** Required action **
Apart from any images, the entries are to be output exactly.

◇ ◇ ◇ ◇ ◇

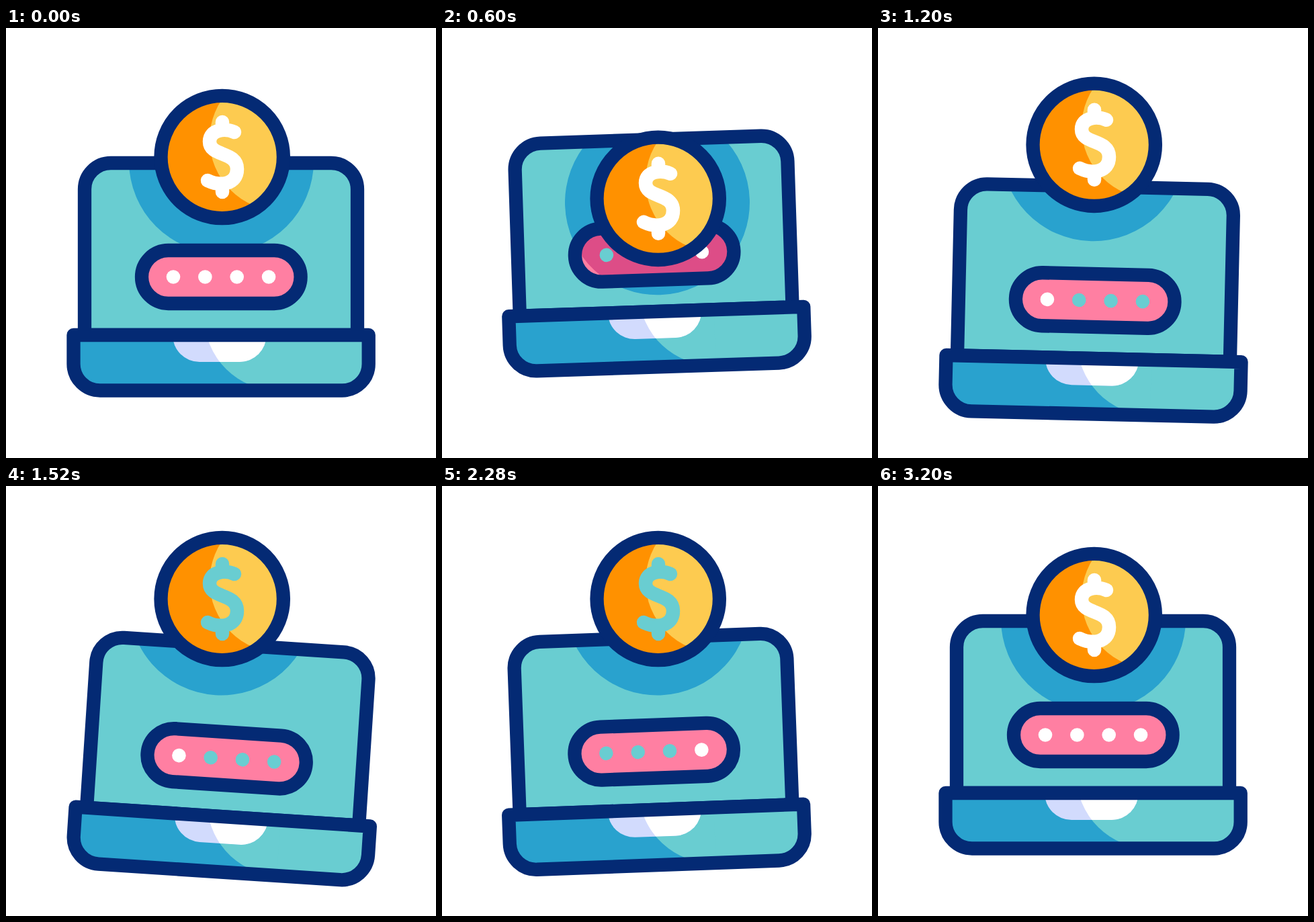
Animation of 640x640 px, one loop 3.6 s. Source, as an HTML page:

```html
<!DOCTYPE html>
<html lang="en">
<head>
<meta charset="utf-8">
<title>Online payment</title>
<style>
  html, body { margin: 0; width: 100%; height: 100%; overflow: hidden; background: #fff; }
  svg { display: block; width: 100%; height: 100%; }
  .line { fill: none; stroke: #042a74; stroke-width: 20.3; stroke-linejoin: round; }
  .teal { fill: #69cdd1; }
  .blue { fill: #29a2ce; }
</style>
</head>
<body>
<svg viewBox="0 0 640 640">
  <defs>
    <path id="screen" d="M117 457V240a39 39 0 0 1 39-39H484a39 39 0 0 1 39 39V457Z"/>
    <path id="base" d="M100.5 457H539.7V500a39.5 39.5 0 0 1-39.5 39.5H140a39.5 39.5 0 0 1-39.5-39.5Z"/>
    <path id="tab" d="M248 457a40 40 0 0 0 40 40H347.5a40 40 0 0 0 40-40Z"/>
    <rect id="pill" x="202" y="331" width="236.6" height="79" rx="39.5"/>
    <circle id="disc" cx="321.7" r="91.2"/>
    <clipPath id="inScreen"><use href="#screen"/></clipPath>
    <clipPath id="inBase"><use href="#base"/></clipPath>
    <clipPath id="inTab"><use href="#tab"/></clipPath>
    <clipPath id="inPill"><use href="#pill"/></clipPath>
    <clipPath id="inDisc"><use href="#disc"/></clipPath>
  </defs>

  <g id="laptop">
    <use href="#screen" class="teal"/>
    <g clip-path="url(#inScreen)"><circle class="shadow blue" r="137.5"/></g>
    <use href="#screen" class="line"/>

    <use href="#pill" fill="#ff7fa2"/>
    <g clip-path="url(#inPill)"><circle class="shadow" r="137.5" fill="#dd4d87"/></g>
    <use href="#pill" class="line"/>
    <g id="dots"></g>

    <use href="#base" class="blue"/>
    <g clip-path="url(#inBase)"><circle class="teal" cx="406" cy="429" r="111"/>
      <rect class="teal" x="406" y="457" width="140" height="90"/></g>
    <use href="#tab" fill="#d2dbfd"/>
    <g clip-path="url(#inTab)"><circle cx="406" cy="429" r="111" fill="#fff"/></g>
    <use href="#base" class="line"/>
  </g>

  <g id="coin">
    <use href="#disc" fill="#ff9100"/>
    <g clip-path="url(#inDisc)"><circle cx="409" cy="-26" r="106" fill="#fdcb50"/></g>
    <use href="#disc" class="line"/>
    <path id="dollar" transform="translate(0 -192)" fill="none" stroke-width="20.5"
      stroke-linecap="round" stroke-linejoin="round"
      d="M340 155C326 149 303 151 303 169C303 192 344 183 344 210C344 233 319 236 300 227M322 140V151M322 233V244"/>
  </g>
</svg>
<script>
  const LOOP = 3600, STEP = 20;
  const TEAL = '#69cdd1', WHITE = '#fff';
  const PIVOT = { x: 320, y: 497 };
  const tracks = {
    coin: [[200, 192], [560, 254.5], [1320, 168], [2710, 168], [3200, 192]],
    lift: [[200, 0], [600, -35], [1080, 35], [2100, 35], [2600, 0]],
    tilt: [[385, 0], [900, -5], [1410, 5], [1910, -5], [2580, 0]]
  };
  const byId = id => document.getElementById(id);
  const laptop = byId('laptop'), coin = byId('coin'), dollar = byId('dollar');
  const shadows = document.querySelectorAll('.shadow');

  const dots = [0, 1, 2, 3].map(i => {
    const dot = document.createElementNS('http://www.w3.org/2000/svg', 'circle');
    dot.setAttribute('cx', 249 + 47.35 * i);
    dot.setAttribute('cy', 370.5);
    dot.setAttribute('r', 10.3);
    return byId('dots').appendChild(dot);
  });

  // Eased value between the two keys around t, held outside them.
  function valueAt(keys, t) {
    const next = keys.findIndex(key => key[0] > t);
    if (next === 0) return keys[0][1];
    if (next < 0) return keys[keys.length - 1][1];
    const [t0, v0] = keys[next - 1], [t1, v1] = keys[next];
    const s = (t - t0) / (t1 - t0);
    return v0 + (v1 - v0) * s * s * (3 - 2 * s);
  }

  function litDot(t) {
    return t >= 770 && t < 1740 ? 0 : 3;
  }

  function draw(t) {
    const coinY = valueAt(tracks.coin, t);
    const lift = valueAt(tracks.lift, t);
    const tilt = valueAt(tracks.tilt, t);

    laptop.setAttribute('transform', `translate(0 ${lift}) rotate(${tilt} ${PIVOT.x} ${PIVOT.y})`);
    coin.setAttribute('transform', `translate(0 ${coinY})`);

    // The shadow follows the coin, so undo the laptop's own movement.
    const a = -tilt * Math.PI / 180;
    const dx = 320.5 - PIVOT.x, dy = coinY + 6 - PIVOT.y - lift;
    for (const shadow of shadows) {
      shadow.setAttribute('cx', PIVOT.x + dx * Math.cos(a) - dy * Math.sin(a));
      shadow.setAttribute('cy', PIVOT.y + dx * Math.sin(a) + dy * Math.cos(a));
    }

    const allWhite = t < 200 || t >= 2710;
    dots.forEach((dot, i) => dot.setAttribute('fill', allWhite || i === litDot(t) ? WHITE : TEAL));
    dollar.setAttribute('stroke', t >= 1300 && t < 2710 ? TEAL : WHITE);
  }

  function tick() {
    draw(Math.floor(performance.now() % LOOP / STEP) * STEP);
    requestAnimationFrame(tick);
  }
  tick();
</script>
</body>
</html>
```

◇ ◇ ◇ ◇ ◇

** Solution for this task **
Animation of 640x640 px, one loop 3.6 s. Source, as an HTML page:

```html
<!DOCTYPE html>
<html lang="en">
<head>
<meta charset="utf-8">
<title>Online payment</title>
<style>
  html, body { margin: 0; width: 100%; height: 100%; overflow: hidden; background: #fff; }
  svg { display: block; width: 100%; height: 100%; }
  .line { fill: none; stroke: #042a74; stroke-width: 20.3; stroke-linejoin: round; }
  .teal { fill: #69cdd1; }
  .blue { fill: #29a2ce; }
</style>
</head>
<body>
<svg viewBox="0 0 640 640">
  <defs>
    <path id="screen" d="M117 457V240a39 39 0 0 1 39-39H484a39 39 0 0 1 39 39V457Z"/>
    <path id="base" d="M100.5 457H539.7V500a39.5 39.5 0 0 1-39.5 39.5H140a39.5 39.5 0 0 1-39.5-39.5Z"/>
    <path id="tab" d="M248 457a40 40 0 0 0 40 40H347.5a40 40 0 0 0 40-40Z"/>
    <rect id="pill" x="202" y="331" width="236.6" height="79" rx="39.5"/>
    <circle id="disc" cx="321.7" r="91.2"/>
    <clipPath id="inScreen"><use href="#screen"/></clipPath>
    <clipPath id="inBase"><use href="#base"/></clipPath>
    <clipPath id="inTab"><use href="#tab"/></clipPath>
    <clipPath id="inPill"><use href="#pill"/></clipPath>
    <clipPath id="inDisc"><use href="#disc"/></clipPath>
  </defs>

  <g id="laptop">
    <use href="#screen" class="teal"/>
    <g clip-path="url(#inScreen)"><circle class="shadow blue" r="137.5"/></g>
    <use href="#screen" class="line"/>

    <use href="#pill" fill="#ff7fa2"/>
    <g clip-path="url(#inPill)"><circle class="shadow" r="137.5" fill="#dd4d87"/></g>
    <use href="#pill" class="line"/>
    <g id="dots"></g>

    <use href="#base" class="blue"/>
    <g clip-path="url(#inBase)"><circle class="teal" cx="406" cy="429" r="111"/>
      <rect class="teal" x="406" y="457" width="140" height="90"/></g>
    <use href="#tab" fill="#d2dbfd"/>
    <g clip-path="url(#inTab)"><circle cx="406" cy="429" r="111" fill="#fff"/></g>
    <use href="#base" class="line"/>
  </g>

  <g id="coin">
    <use href="#disc" fill="#ff9100"/>
    <g clip-path="url(#inDisc)"><circle cx="409" cy="-26" r="106" fill="#fdcb50"/></g>
    <use href="#disc" class="line"/>
    <path id="dollar" transform="translate(0 -192)" fill="none" stroke-width="20.5"
      stroke-linecap="round" stroke-linejoin="round"
      d="M340 155C326 149 303 151 303 169C303 192 344 183 344 210C344 233 319 236 300 227M322 140V151M322 233V244"/>
  </g>
</svg>
<script>
  const LOOP = 3600, STEP = 20;
  const TEAL = '#69cdd1', WHITE = '#fff';
  const PIVOT = { x: 320, y: 497 };
  const tracks = {
    coin: [[200, 192], [560, 254.5], [1320, 168], [2710, 168], [3200, 192]],
    lift: [[200, 0], [600, -35], [1080, 35], [2100, 35], [2600, 0]],
    tilt: [[385, 0], [900, -5], [1410, 5], [1910, -5], [2580, 0]]
  };
  const byId = id => document.getElementById(id);
  const laptop = byId('laptop'), coin = byId('coin'), dollar = byId('dollar');
  const shadows = document.querySelectorAll('.shadow');

  const dots = [0, 1, 2, 3].map(i => {
    const dot = document.createElementNS('http://www.w3.org/2000/svg', 'circle');
    dot.setAttribute('cx', 249 + 47.35 * i);
    dot.setAttribute('cy', 370.5);
    dot.setAttribute('r', 10.3);
    return byId('dots').appendChild(dot);
  });

  // Eased value between the two keys around t, held outside them.
  function valueAt(keys, t) {
    const next = keys.findIndex(key => key[0] > t);
    if (next === 0) return keys[0][1];
    if (next < 0) return keys[keys.length - 1][1];
    const [t0, v0] = keys[next - 1], [t1, v1] = keys[next];
    const s = (t - t0) / (t1 - t0);
    return v0 + (v1 - v0) * s * s * (3 - 2 * s);
  }

  function litDot(t) {
    return t >= 770 && t < 1740 ? 0 : 3;
  }

  function draw(t) {
    const coinY = valueAt(tracks.coin, t);
    const lift = valueAt(tracks.lift, t);
    const tilt = valueAt(tracks.tilt, t);

    laptop.setAttribute('transform', `translate(0 ${lift}) rotate(${tilt} ${PIVOT.x} ${PIVOT.y})`);
    coin.setAttribute('transform', `translate(0 ${coinY})`);

    // The shadow follows the coin, so undo the laptop's own movement.
    const a = -tilt * Math.PI / 180;
    const dx = 320.5 - PIVOT.x, dy = coinY + 6 - PIVOT.y - lift;
    for (const shadow of shadows) {
      shadow.setAttribute('cx', PIVOT.x + dx * Math.cos(a) - dy * Math.sin(a));
      shadow.setAttribute('cy', PIVOT.y + dx * Math.sin(a) + dy * Math.cos(a));
    }

    const allWhite = t < 200 || t >= 2710;
    dots.forEach((dot, i) => dot.setAttribute('fill', allWhite || i === litDot(t) ? WHITE : TEAL));
    dollar.setAttribute('stroke', t >= 1300 && t < 2710 ? TEAL : WHITE);
  }

  function tick() {
    draw(Math.floor(performance.now() % LOOP / STEP) * STEP);
    requestAnimationFrame(tick);
  }
  tick();
</script>
</body>
</html>
```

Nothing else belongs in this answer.